Turning over the leaf of this radish plant, large and small green aphids are seen dining on the leaf.
The first time I saw a tomato hornworm, I thought the little bright green guy looked cute. That cuteness quickly dissipated when I saw the damage to my tomato plant caused by the hornworm. If you have a vegetable garden, you probably ensure your plants get the basic care such as water, mulch or fertilizer. You should also be aware of pests that could harm your vegetable plants. Understanding the types of garden pests is the first step toward controlling them.

Insects

Insects may hop, crawl or fly to your vegetable plants. Some insects, like the tomato hornworm and the cabbage root fly, seek only the vegetables after which they were named. The insects may eat the root, leaves or fruit of the plant. Some insects are large (the tomato hornworm I saw was the size of my little finger) and some insects are quite small, like aphids. Keep in mind that not all insects are pests. Ladybugs and bees are beneficial insects in a vegetable garden. For pictures and descriptions of vegetable garden insects, both harmful and beneficial, visit Texas A&M University Extension.

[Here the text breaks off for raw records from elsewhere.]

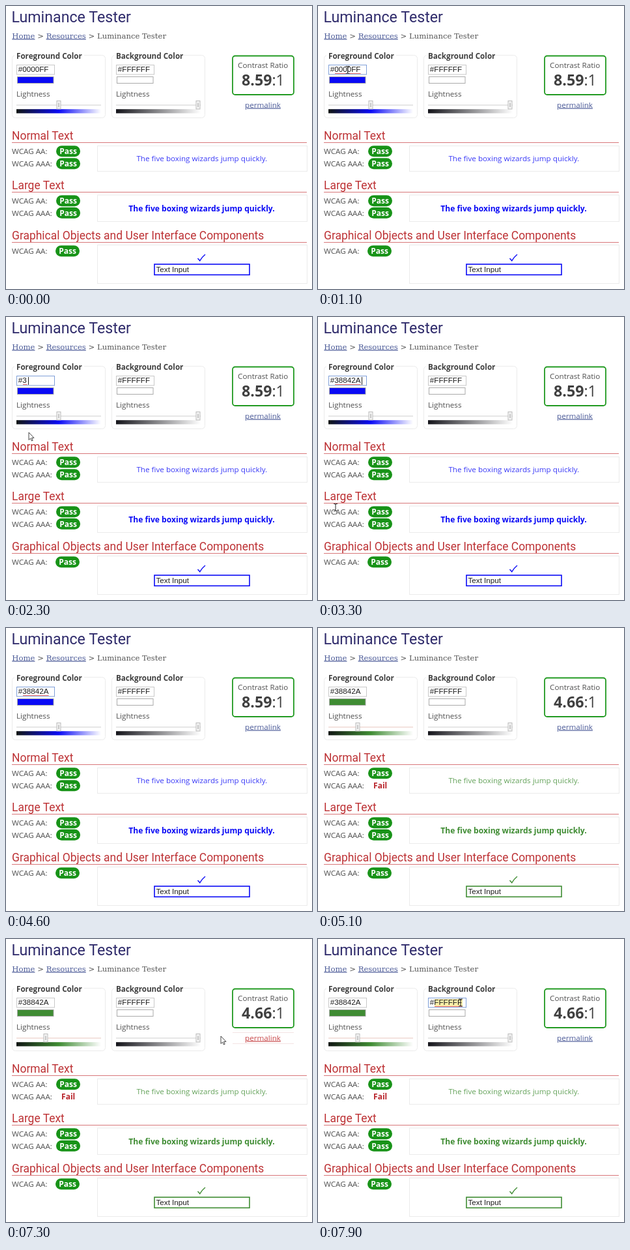
An HTML page for the animation above (8 s loop, 470 px wide and 434 px high).

```html
<!DOCTYPE html>
<html lang="en">
<head>
<meta charset="utf-8">
<title>Luminance Tester</title>
<style>
  html, body { margin: 0; width: 470px; height: 434px; overflow: hidden; background: #fff; }
  svg { display: block; --fg: #0a0af5; }
  text { font: 11.66px "Open Sans", sans-serif; fill: #505050; white-space: pre; }
  .title { font: 23.2px Roboto, sans-serif; fill: #302c6c; }
  .head { font: 17.46px Roboto, sans-serif; fill: #bd3235; }
  .crumbs { font-family: "DejaVu Serif", serif; fill: #555; }
  .link { fill: #4c5b98; text-decoration: underline; }
  .bold { font-weight: 700; }
  .legend { fill: #3f3f3f; }
  .mid { text-anchor: middle; }
  .field { font-family: "Liberation Sans", Arial, sans-serif; fill: #1c1c1c; }
  .ratio { font-size: 23.2px; fill: #404040; }
  .badge { font-size: 12px; font-weight: 700; text-anchor: middle; fill: #fff; }
  .fail { fill: #b8232a; }
  .thin { opacity: .8; }
  .big { font-size: 12.1px; font-weight: 700; }
  .tint { fill: var(--fg); }
  .edge { stroke: var(--fg); fill: none; }
  .box { fill: #fff; stroke: #ebebeb; }
  .rule { stroke: #d8777a; }
  .hot { fill: #c8484a; }
  stop.mid-tone { stop-color: var(--fg); }
</style>
</head>
<body>
<svg id="stage" width="470" height="434" viewBox="0 0 470 434">
  <defs>
    <linearGradient id="fgRamp">
      <stop offset="0" stop-color="#101512"/><stop offset=".5" class="mid-tone"/><stop offset="1" stop-color="#fff"/>
    </linearGradient>
    <linearGradient id="bgRamp">
      <stop offset="0" stop-color="#14141a"/><stop offset="1" stop-color="#fff"/>
    </linearGradient>
  </defs>

  <text class="title" x="8.5" y="25">Luminance Tester</text>
  <text class="crumbs" x="9.3" y="49.5"><tspan class="link">Home</tspan> &gt; <tspan class="link">Resources</tspan> &gt; Luminance Tester</text>

  <g id="panels"></g>

  <rect x="348" y="76.5" width="94" height="59.5" rx="4" fill="#fff" stroke="#219a21" stroke-width="1.8"/>
  <text class="mid" x="394.7" y="95">Contrast Ratio</text>
  <text class="ratio mid" x="395" y="122"><tspan class="bold" id="ratio">8.59</tspan>:1</text>
  <path id="hoverLines" d="M348 143.5H442M348 160.5H442" stroke="#f3e3e3"/>
  <text class="link mid" id="permalink" x="394.5" y="155.5">permalink</text>

  <g id="sections"></g>

  <text class="tint mid thin" x="300.8" y="238.3">The five boxing wizards jump quickly.</text>
  <text class="tint mid big" x="300.5" y="315">The five boxing wizards jump quickly.</text>
  <path class="edge" d="M294.5 387L297.8 390.7Q301 385 306 381" stroke-width="1.4"/>
  <rect class="edge" x="228" y="396" width="146" height="16.3" stroke-width="1.6"/>
  <text class="field" x="230.5" y="407.5">Text Input</text>

  <g id="cursor">
    <path id="arrow" d="M0 0V11.5L2.7 9.1L4.4 13L6.2 12.2L4.5 8.4H8Z" fill="#fff" stroke="#333" stroke-width=".9"/>
    <path id="beam" d="M-3-5.5H-1L0-4.5L1-5.5H3M0-4.5V4.5M-3 5.5H-1L0 4.5L1 5.5H3" fill="none" stroke="#333" stroke-width="1.1"/>
    <path id="hand" d="M-1.5 1Q0-.8 1.4 1V6L3.5 5.5L4 6.5L6 6.2L6.5 7.3L8 7.5V12.5L6.5 16H-.5L-5 10.5Q-4.5 8.3-2.8 9.2L-1.5 10.5Z" fill="#fff" stroke="#222"/>
  </g>
</svg>
<script>
const LOOP = 8000, STEP = 100, SUBMIT = 5000;
const $ = id => document.getElementById(id);

const panel = (id, x, label) => `
  <rect class="box" x="${x + .5}" y="75.5" width="143" height="96" rx="5"/>
  <rect x="${x + 4}" y="70" width="107" height="12" fill="#fff"/>
  <text class="bold legend" x="${x + 7}" y="80.7">${label}</text>
  <rect id="${id}Box" x="${x + 7.5}" y="90.5" width="58" height="14.5" fill="#fff"/>
  <rect id="${id}Mark" x="${x + 17}" y="92" height="12" fill="#fcf0a9"/>
  <text class="field" id="${id}Text" x="${x + 9.8}" y="101"></text>
  <path id="${id}Spell" stroke="#e26060" fill="none"/>
  <rect x="${x + 8.5}" y="108.5" width="55.5" height="10" stroke="#aaa" fill="${id == 'fg' ? 'var(--fg)' : '#fff'}"/>
  <text x="${x + 7}" y="139.4">Lightness</text>
  <rect id="${id}Track" x="${x + 7}" y="151" width="130" height="2" fill="#e6e6e6"/>
  <rect x="${x + 7}" y="158.2" width="130" height="6.3" fill="url(#${id}Ramp)"/>
  <g id="${id}Thumb"><rect x="-3" y="145.5" width="6" height="12.5" fill="#f4f4f4" stroke="#bbb"/>
  <path d="M0 148.5V155" stroke="#bbb" stroke-width="1.6"/></g>`;

$('panels').innerHTML = panel('fg', 9, 'Foreground Color') + panel('bg', 162, 'Background Color') +
  '<path id="caret" d="M67.5 92V104" stroke="#222"/>';

const grade = (y, name, id = '', x = 77) => `
  <text x="9" y="${y}">WCAG ${name}:</text>
  <rect id="${id}" x="${x}" y="${y - 12.8}" width="37" height="17" rx="8.5" fill="#189318"/>
  <text class="badge" id="${id && id + 'Text'}" x="${x + 18.7}" y="${y}">Pass</text>`;

const section = (y, title, boxY, boxH) => `
  <text class="head" x="9" y="${y}">${title}</text>
  <path class="rule" d="M9 ${y + 4.9}H462"/>
  <rect class="box" x="140.5" y="${boxY}" width="322" height="${boxH}"/>`;

$('sections').innerHTML =
  section(204.6, 'Normal Text', 214.5, 39) + grade(227, 'AA') + grade(246, 'AAA', 'strict') +
  section(280.6, 'Large Text', 290, 40.5) + grade(303, 'AA') + grade(321.5, 'AAA') +
  section(357.6, 'Graphical Objects and User Interface Components', 366.5, 59) + grade(380, 'AA', '', 76);

// time, x, y, shape leaving that point
const path = [
  [300, 5, 288, 'arrow'], [700, 30, 180, 'arrow'], [1000, 46, 98, 'beam'],
  [1500, 44, 98, 'beam'], [1800, 42, 105, 'hand'], [2000, 42, 105, 'hand'],
  [2200, 37, 150, 'arrow'], [2700, 27, 285, 'beam'], [3000, 27, 292, 'beam'], [3500, 27, 292, ''],
  [6500, 458, 384, 'arrow'], [6900, 428, 230, 'arrow'], [7100, 395, 152, 'hand'],
  [7200, 362, 150, 'arrow'], [7300, 330, 149, 'arrow'], [7500, 262, 120, 'arrow'],
  [7600, 225, 98, 'beam'], [7700, 219, 97.5, 'beam'], [LOOP, 219, 97.5, '']
];
const typed = '38842A', keyTimes = [2300, 2450, 2600, 2750, 2900, 3100];

const set = (id, attrs) => { for (const k in attrs) $(id).setAttribute(k, attrs[k]); };
const show = (id, on) => set(id, { visibility: on ? 'visible' : 'hidden' });

function moveCursor(t) {
  const i = path.findIndex((p, n) => n + 1 < path.length && t >= p[0] && t < path[n + 1][0]);
  const shape = i < 0 ? '' : path[i][3];
  for (const s of ['arrow', 'beam', 'hand']) show(s, s === shape);
  if (!shape) return;
  const [t0, x0, y0] = path[i], [t1, x1, y1] = path[i + 1];
  const k = (t - t0) / (t1 - t0);
  set('cursor', { transform: `translate(${x0 + (x1 - x0) * k} ${y0 + (y1 - y0) * k})` });
}

function drawField(id, x, value, focused, selected) {
  const count = value.length - 1;
  const width = count * (id === 'bg' ? 7.09 : 6.6);
  $(id + 'Text').textContent = value;
  set(id + 'Box', { stroke: focused ? '#7f9fd8' : '#c8c8c8' });
  set(id + 'Mark', { width: selected ? width + .5 : 0 });
  set(id + 'Spell', { d: focused && count ? `M${x} 103.5h${width}` : '' });
}

function draw(now) {
  const t = Math.floor(now % LOOP / STEP) * STEP;
  const done = t >= SUBMIT;
  const keys = keyTimes.filter(k => t >= k).length;
  const focused = t >= 1100 && !done;
  const lastKey = keyTimes[keys - 1];

  $('stage').style.setProperty('--fg', done ? '#3f8c33' : '#0a0af5');
  drawField('fg', 26, '#' + (keys ? typed.slice(0, keys) : '0000FF'), focused, focused && t >= 1400 && !keys);
  drawField('bg', 179, '#FFFFFF', t >= 7700, t >= 7800);
  show('caret', focused && keys && (t - lastKey) % 1000 < 500);
  set('caret', { transform: `translate(${(keys - 6) * 6.6} 0)` });

  set('fgThumb', { transform: `translate(${done ? 61 : 81} 0)` });
  set('bgThumb', { transform: 'translate(295 0)' });
  set('fgTrack', { fill: done ? '#f3e2de' : '#e6e6e6' });
  $('ratio').textContent = done ? '4.66' : '8.59';
  show('strict', !done);
  $('strictText').textContent = done ? 'Fail' : 'Pass';
  $('strictText').classList.toggle('fail', done);

  const hover = t >= 7100 && t < 7400;
  $('permalink').classList.toggle('hot', hover);
  show('hoverLines', hover);
  moveCursor(t);
}

const start = performance.now();
function tick() {
  draw(performance.now() - start);
  requestAnimationFrame(tick);
}
tick();
</script>
</body>
</html>
```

Animals

Deer, rabbits, cats, squirrels, dogs and some other four-legged animals can also be a garden nuisance as they may eat tender leaves or fruit, trample plants, dig holes, or defecate in the garden. Smaller animals, like mice or rats may also come to the garden for food. Of less concern are birds, which may eat fruit but then, birds also eat harmful insects. For a thorough description of potential animals that may be eating vegetable plants in your garden, see the University of California's Integrated Pest Management Program.

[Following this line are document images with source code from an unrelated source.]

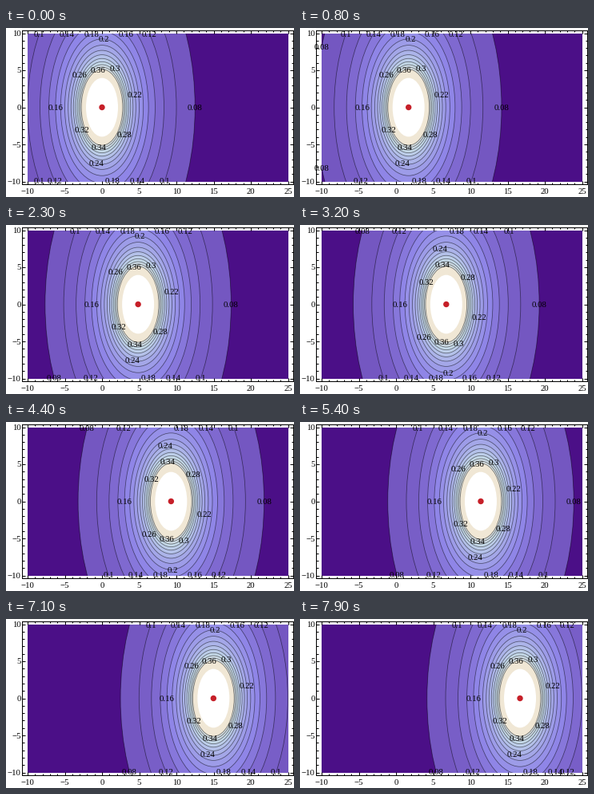
Recreate the animation shown at these times as a matplotlib script. Size 360x212 px, loop 8 s.

```python
import numpy as np
import matplotlib.pyplot as plt
from matplotlib.animation import FuncAnimation
from matplotlib.colors import LinearSegmentedColormap
from matplotlib.patches import Ellipse, Rectangle

W, H, DPI = 360, 212, 100
FRAMES, STEP_MS = 80, 100
X0, Y0, UNIT = 120, 99.5, 9.3        # pixel position of (0, 0), pixels per unit
XMIN, XMAX, YMAX = -10, 25, 10
PAD = 0.02                           # gap between plot and frame
SPEED = 0.211                        # units per frame
SQUASH = np.sqrt(1 - 0.84**2)        # field: 1 / sqrt(x^2 + (SQUASH y)^2)
CORE = 2.15                          # radius of the blank centre
RIM = 9.9                            # height of labels at the plot's rim

LEVELS = np.linspace(0.08, 0.36, 15)
OPEN, CLOSED = LEVELS[:6], LEVELS[6:]
ANGLES = np.radians([87, 12, -101, 141, -34, 59, -148, -99, 102])

lake = LinearSegmentedColormap.from_list("lake", [
    (0.293, 0.057, 0.529), (0.564, 0.528, 0.909),
    (0.763, 0.847, 0.914), (0.941, 0.907, 0.834)])


def px(x):
    return X0 + UNIT * x


def py(y):
    return Y0 - UNIT * y


def pt(pixels):
    return pixels * 72 / DPI


fig = plt.figure(figsize=(W / DPI, H / DPI), dpi=DPI, facecolor="white")
ax = fig.add_axes([0, 0, 1, 1])
ax.set_xlim(0, W)
ax.set_ylim(H, 0)
ax.axis("off")


def write(x, y, s, ha="center"):
    return ax.text(x, y + 3.5, s, ha=ha, va="baseline", color="black",
                   family="Liberation Serif", size=pt(10.7), zorder=6)


def line(xs, ys):
    ax.plot(xs, ys, color="black", lw=pt(1), solid_capstyle="butt", zorder=5)


def draw_frame():
    dx, dy = PAD * (XMAX - XMIN), PAD * 2 * YMAX
    left, right = px(XMIN - dx), px(XMAX + dx)
    top, bottom = py(YMAX + dy), py(-YMAX - dy)
    line([left, right, right, left, left], [top, top, bottom, bottom, top])

    def tick_size(v):
        return 4 if v % 5 == 0 else 2.4

    def name(v):
        return str(v).replace("-", "\u2212")

    for v in range(XMIN, XMAX + 1):
        for y, inward in ((top, 1), (bottom, -1)):
            line([px(v)] * 2, [y, y + inward * tick_size(v)])
        if v % 5 == 0:
            write(px(v), 204.5, name(v))
    for v in range(-YMAX, YMAX + 1):
        for x, inward in ((left, 1), (right, -1)):
            line([x, x + inward * tick_size(v)], [py(v)] * 2)
        if v % 5 == 0:
            write(18.5, py(v), name(v), "right")


def shade(k):
    """Fill colour of the band just above level k."""
    last = len(LEVELS) - 1
    return lake(1.0 if k == last else 0.2 + 0.6 * (k / (last - 1))**1.3)


plot_area = Rectangle((px(XMIN), py(YMAX)), UNIT * (XMAX - XMIN),
                      UNIT * 2 * YMAX, fc=lake(0.0), ec="none")
ax.add_patch(plot_area)


def add_oval(radius, face, edge="none"):
    oval = Ellipse((0, 0), 2 * UNIT * radius, 2 * UNIT * radius / SQUASH,
                   fc=face, ec=edge, lw=pt(0.8))
    ax.add_patch(oval)
    oval.set_clip_path(plot_area)
    return oval


ovals = [add_oval(1 / v, shade(k), (0, 0, 0, 0.5)) for k, v in enumerate(LEVELS)]
ovals.append(add_oval(CORE, "white"))
dot = ax.add_patch(Ellipse((0, 0), 7.4, 7.4, fc="#c61f28", ec="none", zorder=4))
draw_frame()
labels = []


def arc_points(k, side, c):
    """Label points on the left (-1) or right (1) arc of an open level."""
    r = 1 / OPEN[k]
    bound = XMAX if side > 0 else XMIN

    def reach(y):
        return c + side * np.sqrt(r**2 - (SQUASH * y)**2)

    if side * reach(RIM) > side * bound:
        return []
    if side * reach(0) >= side * bound:      # cut in two by the plot's side
        cut = np.sqrt(max(r**2 - (bound - c)**2, 0)) / SQUASH
        heights = [h * (cut if cut > YMAX / 2 else RIM) for h in (1, -1)]
    elif k % 4 == 0 and side == 1 - k // 2:  # every fourth level: mid-height
        heights = [0]
    else:                                    # otherwise alternate top, bottom
        heights = [side * RIM * (-1)**k]
    return [(reach(y), y) for y in heights]


def label_points(i, c):
    flip = -1 if abs(i - 36) < 12 else 1     # labels mirror mid-way
    for k, level in enumerate(OPEN):
        for side in (-1, 1):
            for x, y in arc_points(k, side, c):
                yield level, x, flip * y
    for level, a in zip(CLOSED, ANGLES):
        yield level, c + np.cos(a) / level, flip * np.sin(a) / level / SQUASH


def update(i):
    c = SPEED * i
    for shape in (*ovals, dot):
        shape.center = (px(c), py(0))
    for label in labels:
        label.remove()
    labels[:] = [write(px(x), py(y), f"{level:.2g}")
                 for level, x, y in label_points(i, c)]
    return [*ovals, dot, *labels]


anim = FuncAnimation(fig, update, frames=FRAMES, interval=STEP_MS,
                     init_func=lambda: update(0), repeat=True, repeat_delay=0)
plt.show()
```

General control options

Preventing or eradicating pests varies depending on the plant being attacked and the type of pest. Some success in keeping annoying insects away from vegetable plants is accomplished by planting specific flowers whose scent deters bugs. In addition, a tall fence or bird netting may be the answer to send animals shopping elsewhere for a meal. In addition to the referenced Integrated Pest Management websites, your local university or college may have a county extension office through whom you can gain assistance. The services of county extensions are free and usually available by phone, email, or in-person at the extension office.